This is part 2 of Douglas Van Dorn‘s translation of Psalm 119. Read it, recite it, meditate on it.
And we are going to answer the question: why acrostics?
So, why did the biblical writers arrange some of their poetry based on the Hebrew alphabet? Well, they didn’t tell us, and they’re all dead now, so we’ll never know for sure until we get to heaven and ask them. But that, of course, doesn’t stop us from speculating on that, and other things, like the meaning of “Selah” in the Psalms.
The two prevailing answers are 1) to aid memorization, and 2) to emphasize completeness, i.e. Psalm 119 is telling us about delighting in God’s law from A-Z, or Proverbs 31 is telling us about the noble woman from A-Z. These, of course, are not mutually exclusive.
Personally, I favor 3) because it’s really cool, and 4) because it make it more challenging to write, and who doesn’t like a challenge? I mean, can’t you imagine the Psalm 119 author saying to the other psalmists, yeah, that’s good, but take a look at this 176 line acrostic masterpiece!
Why do you think they wrote in acrostics? Comment below.

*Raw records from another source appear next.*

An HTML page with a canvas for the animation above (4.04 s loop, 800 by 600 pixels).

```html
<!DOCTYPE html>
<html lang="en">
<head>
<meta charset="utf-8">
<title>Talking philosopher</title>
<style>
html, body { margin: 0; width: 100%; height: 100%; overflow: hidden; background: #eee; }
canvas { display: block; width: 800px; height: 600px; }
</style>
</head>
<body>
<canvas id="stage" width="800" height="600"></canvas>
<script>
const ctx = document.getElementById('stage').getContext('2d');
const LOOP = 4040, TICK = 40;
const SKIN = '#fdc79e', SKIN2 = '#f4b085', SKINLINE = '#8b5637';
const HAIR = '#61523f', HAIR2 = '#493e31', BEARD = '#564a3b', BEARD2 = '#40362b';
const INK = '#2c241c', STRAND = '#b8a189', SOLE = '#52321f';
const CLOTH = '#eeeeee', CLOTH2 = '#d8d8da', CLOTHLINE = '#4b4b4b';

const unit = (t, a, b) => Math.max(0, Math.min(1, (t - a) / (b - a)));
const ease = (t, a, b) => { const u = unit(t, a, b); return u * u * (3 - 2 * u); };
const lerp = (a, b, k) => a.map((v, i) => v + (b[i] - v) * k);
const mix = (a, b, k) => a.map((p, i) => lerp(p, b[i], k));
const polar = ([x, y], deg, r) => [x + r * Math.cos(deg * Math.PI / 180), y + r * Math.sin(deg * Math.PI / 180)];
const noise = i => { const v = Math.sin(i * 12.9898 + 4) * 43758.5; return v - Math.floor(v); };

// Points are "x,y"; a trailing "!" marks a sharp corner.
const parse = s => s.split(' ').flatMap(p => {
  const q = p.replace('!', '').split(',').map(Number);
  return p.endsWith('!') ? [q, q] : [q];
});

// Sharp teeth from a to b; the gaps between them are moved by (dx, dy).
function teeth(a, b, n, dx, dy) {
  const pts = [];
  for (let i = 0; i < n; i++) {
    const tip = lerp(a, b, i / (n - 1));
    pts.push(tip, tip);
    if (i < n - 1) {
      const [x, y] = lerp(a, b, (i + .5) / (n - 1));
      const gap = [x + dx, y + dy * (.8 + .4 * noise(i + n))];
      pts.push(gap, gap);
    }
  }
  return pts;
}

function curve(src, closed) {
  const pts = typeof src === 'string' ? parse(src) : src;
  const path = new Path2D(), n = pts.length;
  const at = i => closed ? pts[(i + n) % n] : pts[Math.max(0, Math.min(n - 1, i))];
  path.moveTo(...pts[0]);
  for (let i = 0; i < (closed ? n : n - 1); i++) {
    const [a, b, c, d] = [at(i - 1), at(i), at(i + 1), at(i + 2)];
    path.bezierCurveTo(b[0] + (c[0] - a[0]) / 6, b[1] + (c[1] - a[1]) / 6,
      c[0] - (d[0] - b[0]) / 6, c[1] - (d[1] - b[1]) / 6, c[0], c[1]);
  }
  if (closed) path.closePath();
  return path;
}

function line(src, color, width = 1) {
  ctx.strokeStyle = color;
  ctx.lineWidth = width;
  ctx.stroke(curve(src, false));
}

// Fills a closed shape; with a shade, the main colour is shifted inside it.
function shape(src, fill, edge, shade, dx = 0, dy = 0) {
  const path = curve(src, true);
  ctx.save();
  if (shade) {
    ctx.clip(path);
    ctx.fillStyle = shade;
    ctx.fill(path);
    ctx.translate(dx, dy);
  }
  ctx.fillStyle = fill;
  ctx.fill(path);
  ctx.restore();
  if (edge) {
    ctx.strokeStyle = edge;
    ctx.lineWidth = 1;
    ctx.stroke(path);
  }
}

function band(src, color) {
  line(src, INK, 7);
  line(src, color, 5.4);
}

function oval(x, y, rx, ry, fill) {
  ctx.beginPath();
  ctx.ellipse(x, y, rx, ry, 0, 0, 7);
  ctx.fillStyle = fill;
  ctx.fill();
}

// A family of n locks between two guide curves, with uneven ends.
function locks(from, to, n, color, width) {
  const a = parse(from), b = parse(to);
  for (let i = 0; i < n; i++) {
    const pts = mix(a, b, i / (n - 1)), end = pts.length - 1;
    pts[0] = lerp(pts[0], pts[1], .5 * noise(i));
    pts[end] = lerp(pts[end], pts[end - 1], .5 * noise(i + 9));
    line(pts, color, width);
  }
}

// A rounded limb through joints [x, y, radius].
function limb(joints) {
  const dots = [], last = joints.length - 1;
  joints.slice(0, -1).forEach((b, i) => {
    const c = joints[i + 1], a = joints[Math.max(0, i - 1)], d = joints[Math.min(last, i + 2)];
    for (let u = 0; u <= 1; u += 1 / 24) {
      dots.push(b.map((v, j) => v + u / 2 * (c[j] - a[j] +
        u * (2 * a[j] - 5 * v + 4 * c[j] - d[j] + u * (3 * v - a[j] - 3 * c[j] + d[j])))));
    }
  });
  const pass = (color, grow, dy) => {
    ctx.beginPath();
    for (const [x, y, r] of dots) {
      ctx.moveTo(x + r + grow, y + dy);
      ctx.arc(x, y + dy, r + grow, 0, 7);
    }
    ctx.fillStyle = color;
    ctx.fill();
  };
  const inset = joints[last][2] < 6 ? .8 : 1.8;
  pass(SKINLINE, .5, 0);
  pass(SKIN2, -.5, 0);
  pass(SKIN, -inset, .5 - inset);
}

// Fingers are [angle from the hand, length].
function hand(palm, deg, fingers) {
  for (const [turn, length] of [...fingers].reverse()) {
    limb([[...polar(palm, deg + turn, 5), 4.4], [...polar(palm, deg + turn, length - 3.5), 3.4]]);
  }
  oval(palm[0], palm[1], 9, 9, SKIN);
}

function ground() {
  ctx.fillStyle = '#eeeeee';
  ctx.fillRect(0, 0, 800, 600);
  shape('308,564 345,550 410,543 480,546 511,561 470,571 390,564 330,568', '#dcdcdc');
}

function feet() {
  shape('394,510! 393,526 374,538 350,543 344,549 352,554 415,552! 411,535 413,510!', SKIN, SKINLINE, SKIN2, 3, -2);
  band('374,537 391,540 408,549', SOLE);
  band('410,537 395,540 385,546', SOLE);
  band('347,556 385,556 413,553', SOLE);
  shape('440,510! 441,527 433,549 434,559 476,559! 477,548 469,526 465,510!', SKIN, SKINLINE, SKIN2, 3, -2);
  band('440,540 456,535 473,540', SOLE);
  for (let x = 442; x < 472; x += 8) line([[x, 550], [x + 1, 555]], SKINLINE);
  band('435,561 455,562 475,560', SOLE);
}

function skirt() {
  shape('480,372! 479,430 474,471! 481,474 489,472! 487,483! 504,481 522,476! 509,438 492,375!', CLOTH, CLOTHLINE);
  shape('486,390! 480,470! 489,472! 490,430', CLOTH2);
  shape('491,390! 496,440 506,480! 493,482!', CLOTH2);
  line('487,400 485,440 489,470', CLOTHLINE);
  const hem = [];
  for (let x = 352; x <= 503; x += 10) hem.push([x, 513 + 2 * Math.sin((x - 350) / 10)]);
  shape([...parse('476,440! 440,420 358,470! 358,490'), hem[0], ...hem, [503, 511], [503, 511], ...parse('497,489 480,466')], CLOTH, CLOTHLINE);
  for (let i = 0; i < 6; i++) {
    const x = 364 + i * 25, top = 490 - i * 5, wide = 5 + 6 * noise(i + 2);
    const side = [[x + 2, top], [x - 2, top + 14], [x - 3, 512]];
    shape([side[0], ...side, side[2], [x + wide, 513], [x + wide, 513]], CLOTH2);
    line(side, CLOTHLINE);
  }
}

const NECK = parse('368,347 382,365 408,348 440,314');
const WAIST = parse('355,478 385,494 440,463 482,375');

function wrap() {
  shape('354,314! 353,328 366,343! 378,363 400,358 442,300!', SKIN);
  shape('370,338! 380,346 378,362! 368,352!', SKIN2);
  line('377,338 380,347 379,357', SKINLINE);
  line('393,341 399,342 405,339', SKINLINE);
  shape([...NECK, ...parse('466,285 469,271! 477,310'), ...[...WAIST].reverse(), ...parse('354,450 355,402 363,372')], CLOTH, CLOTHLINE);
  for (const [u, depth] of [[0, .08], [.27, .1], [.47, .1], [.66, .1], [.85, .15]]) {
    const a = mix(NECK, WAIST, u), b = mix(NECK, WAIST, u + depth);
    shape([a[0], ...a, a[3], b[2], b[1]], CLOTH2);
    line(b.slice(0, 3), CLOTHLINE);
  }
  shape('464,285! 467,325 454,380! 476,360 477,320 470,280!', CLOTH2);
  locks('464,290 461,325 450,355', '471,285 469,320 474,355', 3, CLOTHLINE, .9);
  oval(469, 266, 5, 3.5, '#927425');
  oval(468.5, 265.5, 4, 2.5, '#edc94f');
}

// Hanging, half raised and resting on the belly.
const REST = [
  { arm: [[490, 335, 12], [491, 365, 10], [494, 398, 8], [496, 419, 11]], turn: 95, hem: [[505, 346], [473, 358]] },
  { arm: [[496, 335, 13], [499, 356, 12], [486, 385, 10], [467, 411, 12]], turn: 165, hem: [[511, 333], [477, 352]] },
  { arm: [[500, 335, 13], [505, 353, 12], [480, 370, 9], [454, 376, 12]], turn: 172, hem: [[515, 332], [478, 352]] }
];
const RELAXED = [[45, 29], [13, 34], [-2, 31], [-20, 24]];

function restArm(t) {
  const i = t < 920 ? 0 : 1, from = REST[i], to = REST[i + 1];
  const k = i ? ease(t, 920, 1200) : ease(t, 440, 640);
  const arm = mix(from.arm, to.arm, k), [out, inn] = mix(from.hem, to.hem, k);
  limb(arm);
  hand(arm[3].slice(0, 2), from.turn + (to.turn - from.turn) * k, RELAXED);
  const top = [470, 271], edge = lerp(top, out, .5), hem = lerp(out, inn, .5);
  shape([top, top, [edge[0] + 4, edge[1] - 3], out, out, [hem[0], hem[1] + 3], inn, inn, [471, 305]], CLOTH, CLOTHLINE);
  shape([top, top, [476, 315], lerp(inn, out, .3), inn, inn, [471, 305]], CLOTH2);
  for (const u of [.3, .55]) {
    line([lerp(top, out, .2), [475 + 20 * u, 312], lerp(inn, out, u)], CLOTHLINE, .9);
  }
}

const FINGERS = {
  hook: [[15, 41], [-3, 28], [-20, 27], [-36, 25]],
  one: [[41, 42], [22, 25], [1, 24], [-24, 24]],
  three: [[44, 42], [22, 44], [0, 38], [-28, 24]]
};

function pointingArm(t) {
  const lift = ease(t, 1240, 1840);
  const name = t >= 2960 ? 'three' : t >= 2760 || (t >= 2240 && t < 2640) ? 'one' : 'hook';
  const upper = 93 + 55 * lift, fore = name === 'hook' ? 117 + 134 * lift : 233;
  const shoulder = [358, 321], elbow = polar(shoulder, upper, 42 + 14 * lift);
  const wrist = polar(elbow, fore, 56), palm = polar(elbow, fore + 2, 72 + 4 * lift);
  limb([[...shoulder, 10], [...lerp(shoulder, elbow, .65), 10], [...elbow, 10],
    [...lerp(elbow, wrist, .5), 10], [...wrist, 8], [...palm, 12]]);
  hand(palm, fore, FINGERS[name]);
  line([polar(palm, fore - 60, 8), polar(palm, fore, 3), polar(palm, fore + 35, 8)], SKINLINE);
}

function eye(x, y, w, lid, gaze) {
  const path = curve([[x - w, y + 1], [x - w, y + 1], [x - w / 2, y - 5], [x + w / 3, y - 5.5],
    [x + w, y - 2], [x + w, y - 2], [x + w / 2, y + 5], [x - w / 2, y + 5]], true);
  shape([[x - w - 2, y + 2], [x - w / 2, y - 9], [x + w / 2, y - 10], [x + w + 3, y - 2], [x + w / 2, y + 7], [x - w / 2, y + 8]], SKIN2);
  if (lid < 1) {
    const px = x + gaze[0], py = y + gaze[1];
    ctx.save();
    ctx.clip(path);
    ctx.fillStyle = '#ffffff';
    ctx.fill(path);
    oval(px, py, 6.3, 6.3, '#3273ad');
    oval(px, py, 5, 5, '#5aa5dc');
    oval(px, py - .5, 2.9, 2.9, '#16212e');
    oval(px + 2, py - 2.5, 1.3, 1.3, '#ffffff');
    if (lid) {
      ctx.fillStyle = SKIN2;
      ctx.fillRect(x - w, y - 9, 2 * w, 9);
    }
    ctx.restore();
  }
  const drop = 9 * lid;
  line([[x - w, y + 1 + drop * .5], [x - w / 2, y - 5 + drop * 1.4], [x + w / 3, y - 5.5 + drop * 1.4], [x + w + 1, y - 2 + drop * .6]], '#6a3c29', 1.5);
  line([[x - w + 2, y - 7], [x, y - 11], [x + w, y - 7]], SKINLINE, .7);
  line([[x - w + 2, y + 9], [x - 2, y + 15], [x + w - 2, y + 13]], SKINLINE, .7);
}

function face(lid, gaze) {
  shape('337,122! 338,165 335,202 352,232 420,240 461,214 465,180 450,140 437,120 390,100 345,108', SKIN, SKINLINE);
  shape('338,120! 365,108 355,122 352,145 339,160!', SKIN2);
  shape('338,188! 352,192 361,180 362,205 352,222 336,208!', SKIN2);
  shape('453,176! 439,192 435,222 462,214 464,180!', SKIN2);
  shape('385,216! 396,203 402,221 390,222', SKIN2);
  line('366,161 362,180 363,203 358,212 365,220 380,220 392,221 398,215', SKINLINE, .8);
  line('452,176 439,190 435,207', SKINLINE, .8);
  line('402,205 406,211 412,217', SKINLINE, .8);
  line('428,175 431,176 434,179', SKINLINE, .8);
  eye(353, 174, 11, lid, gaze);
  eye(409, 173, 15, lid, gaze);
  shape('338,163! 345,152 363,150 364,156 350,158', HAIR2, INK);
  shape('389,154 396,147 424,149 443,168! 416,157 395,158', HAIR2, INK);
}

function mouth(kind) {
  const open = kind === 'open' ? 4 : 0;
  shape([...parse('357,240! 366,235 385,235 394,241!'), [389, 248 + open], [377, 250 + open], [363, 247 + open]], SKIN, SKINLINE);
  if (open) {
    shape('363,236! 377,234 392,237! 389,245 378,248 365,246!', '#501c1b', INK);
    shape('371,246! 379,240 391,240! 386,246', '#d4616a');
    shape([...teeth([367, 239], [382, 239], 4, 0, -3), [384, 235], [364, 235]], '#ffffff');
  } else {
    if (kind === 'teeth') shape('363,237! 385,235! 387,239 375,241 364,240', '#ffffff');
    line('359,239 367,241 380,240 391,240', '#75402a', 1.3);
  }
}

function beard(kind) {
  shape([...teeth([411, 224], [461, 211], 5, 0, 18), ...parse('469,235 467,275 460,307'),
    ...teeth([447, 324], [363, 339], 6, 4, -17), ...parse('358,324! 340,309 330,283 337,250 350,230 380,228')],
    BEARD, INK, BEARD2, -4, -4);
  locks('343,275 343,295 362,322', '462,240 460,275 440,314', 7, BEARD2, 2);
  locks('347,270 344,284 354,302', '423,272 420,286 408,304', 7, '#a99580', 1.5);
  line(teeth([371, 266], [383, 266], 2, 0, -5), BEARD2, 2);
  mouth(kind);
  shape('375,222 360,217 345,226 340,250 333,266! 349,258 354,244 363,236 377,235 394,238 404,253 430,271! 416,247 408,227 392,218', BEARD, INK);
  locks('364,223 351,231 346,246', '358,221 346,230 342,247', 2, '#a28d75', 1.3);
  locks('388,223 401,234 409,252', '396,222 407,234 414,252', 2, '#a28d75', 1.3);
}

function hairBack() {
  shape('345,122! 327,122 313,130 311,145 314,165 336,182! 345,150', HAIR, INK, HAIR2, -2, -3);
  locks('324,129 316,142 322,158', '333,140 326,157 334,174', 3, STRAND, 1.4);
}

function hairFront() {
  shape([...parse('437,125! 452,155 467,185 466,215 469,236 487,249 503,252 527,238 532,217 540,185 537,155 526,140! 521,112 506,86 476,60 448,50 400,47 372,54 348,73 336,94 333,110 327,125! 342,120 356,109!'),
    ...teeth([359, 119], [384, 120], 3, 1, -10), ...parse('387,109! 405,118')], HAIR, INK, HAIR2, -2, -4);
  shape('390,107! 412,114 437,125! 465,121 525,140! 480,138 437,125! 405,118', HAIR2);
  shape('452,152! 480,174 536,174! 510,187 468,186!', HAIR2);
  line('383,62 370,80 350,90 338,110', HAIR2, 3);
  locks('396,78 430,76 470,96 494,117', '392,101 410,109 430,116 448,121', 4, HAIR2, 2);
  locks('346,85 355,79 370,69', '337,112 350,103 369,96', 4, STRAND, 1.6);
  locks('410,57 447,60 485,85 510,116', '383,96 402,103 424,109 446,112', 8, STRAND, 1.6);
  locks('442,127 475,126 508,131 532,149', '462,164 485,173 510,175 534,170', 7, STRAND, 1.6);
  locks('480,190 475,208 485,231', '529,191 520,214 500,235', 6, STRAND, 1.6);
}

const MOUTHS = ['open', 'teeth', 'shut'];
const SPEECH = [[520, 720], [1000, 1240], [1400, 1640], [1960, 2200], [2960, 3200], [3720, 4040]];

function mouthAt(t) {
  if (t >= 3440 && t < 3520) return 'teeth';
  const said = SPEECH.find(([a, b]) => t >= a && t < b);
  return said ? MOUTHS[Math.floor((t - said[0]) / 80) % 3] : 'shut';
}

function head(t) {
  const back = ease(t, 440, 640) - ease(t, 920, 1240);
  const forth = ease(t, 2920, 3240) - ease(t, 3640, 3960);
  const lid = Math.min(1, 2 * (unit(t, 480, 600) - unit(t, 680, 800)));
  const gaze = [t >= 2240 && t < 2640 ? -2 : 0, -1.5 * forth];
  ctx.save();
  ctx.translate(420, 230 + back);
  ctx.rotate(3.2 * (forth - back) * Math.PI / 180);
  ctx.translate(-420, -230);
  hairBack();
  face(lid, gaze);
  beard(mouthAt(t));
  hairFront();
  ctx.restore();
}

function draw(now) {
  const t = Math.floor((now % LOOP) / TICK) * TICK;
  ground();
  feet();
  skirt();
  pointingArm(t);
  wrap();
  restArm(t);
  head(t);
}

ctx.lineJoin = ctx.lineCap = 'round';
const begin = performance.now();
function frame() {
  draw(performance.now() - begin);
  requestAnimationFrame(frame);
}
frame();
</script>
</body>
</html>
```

And without further adieu, here is part 2 of Doug Van Dorn‘s Psalm 119 translation.